The tokenize module provides a lexical scanner for Python source
code, implemented in Python. The scanner in this module returns comments as tokens as well,
making it useful for implementing ``pretty-printers,'' including colorizers for on-screen
The primary entry point is a generator:
- The generate_tokens() generator requires one argment, readline,
which must be a callable object which provides the same interface as the readline() method of built-in file objects (see section 2.3.8). Each call to the function
should return one line of input as a string.
The generator produces 5-tuples with these members: the token type; the token string; a
(srow, scol) of ints specifying the row and
column where the token begins in the source; a 2-tuple
of ints specifying the row and column where the token ends in the source; and the line on
which the token was found. The line passed is the logical line; continuation lines
are included. New in version 2.2.
An older entry point is retained for backward compatibility:
- The tokenize() function accepts two parameters: one
representing the input stream, and one providing an output mechanism for tokenize().
The first parameter, readline, must be a callable object which provides the
same interface as the readline() method of built-in file objects
(see section 2.3.8). Each

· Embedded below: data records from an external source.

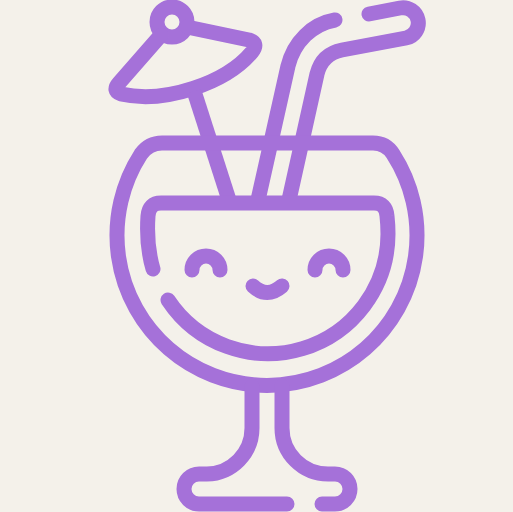
<!DOCTYPE html>
<html lang="en">
<head>
<meta charset="utf-8">
<title>Smiling cocktail</title>
<style>
:root { --paper: #f4f1ea; --line: #a571d9; }
html, body { margin: 0; background: var(--paper); overflow: hidden; }
.icon { display: block; width: 513px; height: 512px; background: var(--paper); }
.outline { fill: none; stroke: var(--line); stroke-width: 15; stroke-linecap: round; stroke-linejoin: round; }
.butt { stroke-linecap: butt; }
</style>
</head>
<body>
<svg class="icon" viewBox="0 0 513 512" role="img" aria-label="Smiling cocktail glass with a straw and a paper umbrella">
  <defs>
    <path id="eye" d="M192 270A14 14 0 0 1 220 270"/>
  </defs>
  <g class="outline">
    <g id="umbrella">
      <circle cx="172" cy="22" r="15"/>
      <path d="M187 27L249 40Q259 43 252 52C226 83 165 104 121 94Q112 91 119 83L161 35"/>
      <path class="butt" d="M194 91L229 200"/>
    </g>
    <g id="straw">
      <path d="M335 20C312 24 294 42 288 66L258 200"/>
      <path d="M369 14L400 8A15 15 0 0 1 406 38L342 50Q322 54 317 74L289 200"/>
    </g>
    <path id="bowl" d="M162 143H373Q386 143 393 154A150 150 0 1 1 141 154Q149 143 162 143Z"/>
    <path id="drink" d="M153 269Q146 245 148 216Q149 203 161 203H374Q386 203 387 216Q388 225 388 234A120 120 0 0 1 168 300"/>
    <g id="face">
      <use href="#eye"/>
      <use href="#eye" x="123"/>
      <path d="M253 286Q267 299 282 286"/>
    </g>
    <g id="stem">
      <path d="M252 386V428A46 46 0 0 1 207 474H199A15 15 0 0 0 199 504H287"/>
      <path d="M282 386V428A46 46 0 0 0 328 474H335A15 15 0 0 1 335 504H322"/>
    </g>
  </g>
</svg>
</body>
</html>
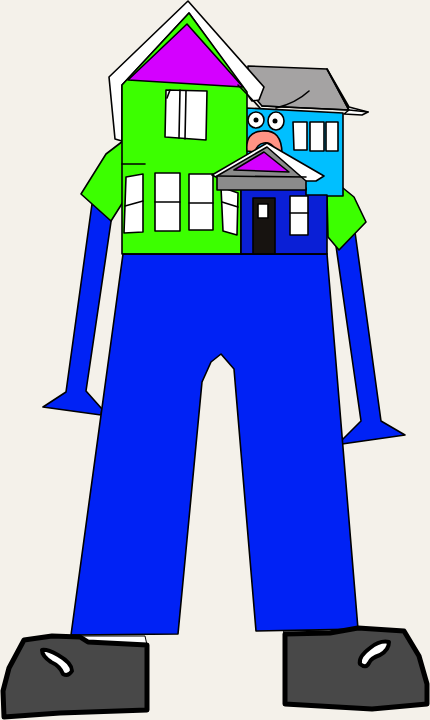
<!DOCTYPE html>
<html lang="en">
<head>
<meta charset="utf-8">
<title>House figure</title>
<style>
:root {
  --paper: #f4f1ea;
  --ink: #000;
  --green: #3cff00;
  --blue: #0022f5;
  --porch-blue: #0a1fd6;
  --sky: #00bfff;
  --violet: #d400ff;
  --roof: #a5a3a3;
  --porch-roof: #8b8b8b;
  --shoe: #484848;
  --lips: #ff9384;
  --door: #171310;
  --white: #fff;
}
html, body { margin: 0; background: var(--paper); overflow: hidden; }
.house-figure { display: block; width: 430px; height: 720px; }
.house-figure g { stroke: var(--ink); stroke-width: 1.6; stroke-linejoin: round; stroke-linecap: round; }
.green { fill: var(--green); }
.blue { fill: var(--blue); }
.porch-wall { fill: var(--porch-blue); }
.sky { fill: var(--sky); }
.violet { fill: var(--violet); }
.roof { fill: var(--roof); }
.porch-roof { fill: var(--porch-roof); }
.white { fill: var(--white); }
.door { fill: var(--door); }
.lips { fill: var(--lips); }
.line { fill: none; }
.pupil { fill: var(--ink); stroke: none; }
.house-figure .shoes { stroke-width: 5; fill: var(--shoe); }
.house-figure .shine { stroke-width: 4; fill: var(--white); }
</style>
</head>
<body>
<svg class="house-figure" viewBox="0 0 430 720" role="img" aria-label="A house with a face, arms, blue trousers and big grey shoes">
  <rect width="430" height="720" fill="var(--paper)"/>

  <g id="arms">
    <path class="blue" d="M92 204 L66 392 L43 407 L101 415 L102 409 L86 391 L112 215Z"/>
    <path class="blue" d="M336 246 L361 421 L342 440 L342 444 L405 435 L381 421 L355 232Z"/>
    <path class="green" d="M123 141 L106 154 L81 194 L111 221 L123 202Z"/>
    <path class="green" d="M343 188 L354 197 L366 222 L339 250 L328 237 L327 196Z"/>
  </g>

  <g id="trousers">
    <path class="white" stroke-width="1" d="M80 636 L145 636 L147 645 L90 642Z"/>
    <path class="white" stroke-width="1" d="M284 631 L332 630 L330 635 L285 635Z"/>
    <path class="blue" d="M123 254 H327 L358 629 L256 631 L234 369 L221 354 L211 362 L202 382 L178 634 L71 635Z"/>
  </g>

  <g id="shoes" class="shoes">
    <path d="M147 645 V710 L60 713 L4 717 L3 691 L9 668 L24 640 L52 636 L80 637 L88 642Z"/>
    <path d="M285 634 V704 L372 709 L427 704 L427 684 L419 656 L404 631 L358 628 L330 633Z"/>
    <path class="shine" d="M42 650 Q47 649 58 655 Q72 663 72 671 Q68 677 63 674 Q60 666 51 662 Q42 656 42 650Z"/>
    <path class="shine" d="M389 642 Q380 640 370 648 Q358 657 360 664 Q366 669 369 663 Q371 658 380 655 Q389 650 389 642Z"/>
  </g>

  <g id="side-wing">
    <path class="sky" d="M246 108 L343 113 V196 H246Z"/>
    <path class="roof" d="M248 66 L327 69 L349 110 L262 106 L247 88Z"/>
    <path class="white" d="M327 69 L349 107 L368 112 L362 115 L344 114 L349 110Z"/>
    <path class="line" d="M262 106 L349 110 L368 112"/>
    <path class="white" d="M293 122 H307 V150 H294Z M310 122 H324 V151 H310Z M326 122 H338 V151 H326Z"/>
  </g>

  <g id="tower">
    <path class="white" d="M188 1 L109 77 L115 139 L122 141 V85 L189 13 L252 101 L259 100 L264 87Z"/>
    <path class="green" d="M189 13 L122 85 V254 H241 V190 L247 160 V92Z"/>
    <path class="violet" d="M187 24 L128 80 L243 87Z"/>
    <path class="line" d="M122 164 L145 164"/>
    <path class="white" d="M166 90 L207 91 L206 140 L165 137Z"/>
    <path class="line" d="M180 90 L179 138 M186 91 L185 139 M170 90 L167 98"/>
    <path class="white" d="M126 177 L143 174 V232 L124 233Z M155 173 H180 V231 H155Z M189 174 H213 V230 H189Z M221 187 L238 193 L237 235 L223 231Z"/>
    <path class="line" d="M125 206 L143 201 M155 202 H180 M189 203 H213 M222 202 L238 207"/>
  </g>

  <g id="face">
    <circle class="white" cx="256" cy="120" r="8"/>
    <ellipse class="white" cx="276" cy="121" rx="8" ry="9"/>
    <circle class="pupil" cx="256" cy="120" r="2.5"/>
    <circle class="pupil" cx="275" cy="121" r="2.5"/>
    <path class="line" d="M238 85 Q251 98 260 108 M276 108 Q296 103 309 91"/>
    <path class="lips" d="M247 151 Q245 132 262 131 Q282 129 282 154 L275 150 Q272 142 264 143 Q257 144 255 152Z"/>
  </g>

  <g id="porch">
    <path class="porch-wall" d="M241 188 H306 V195 H327 V254 H241Z"/>
    <path class="white" d="M267 143 L212 175 L218 178 L267 151 L305 181 L316 181 L324 176Z"/>
    <path class="porch-roof" d="M267 147 L217 176 V190 H306 V181Z"/>
    <path class="line" d="M217 176 L306 177"/>
    <path class="violet" d="M264 152 L234 170 L289 172Z"/>
    <path class="door" d="M253 198 H275 V254 H253Z"/>
    <path class="white" d="M258 204 H268 V218 H258Z"/>
    <path class="white" d="M290 196 H308 V235 H290Z"/>
    <path class="line" d="M290 213 H308 M123 254 H327"/>
  </g>
</svg>
</body>
</html>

call to the function should return one line of input as a string.
The second parameter, tokeneater, must also be a callable object. It is
called once for each token, with five arguments, corresponding to the tuples generated by generate_tokens().
All constants from the token module
are also exported from tokenize, as are two additional token type
values that might be passed to the tokeneater function by tokenize():
- Token value used to indicate a comment.
- Token value used to indicate a non-terminating newline. The NEWLINE token indicates the
end of a logical line of Python code; NL tokens are generated when a logical line of code
is continued over multiple physical lines.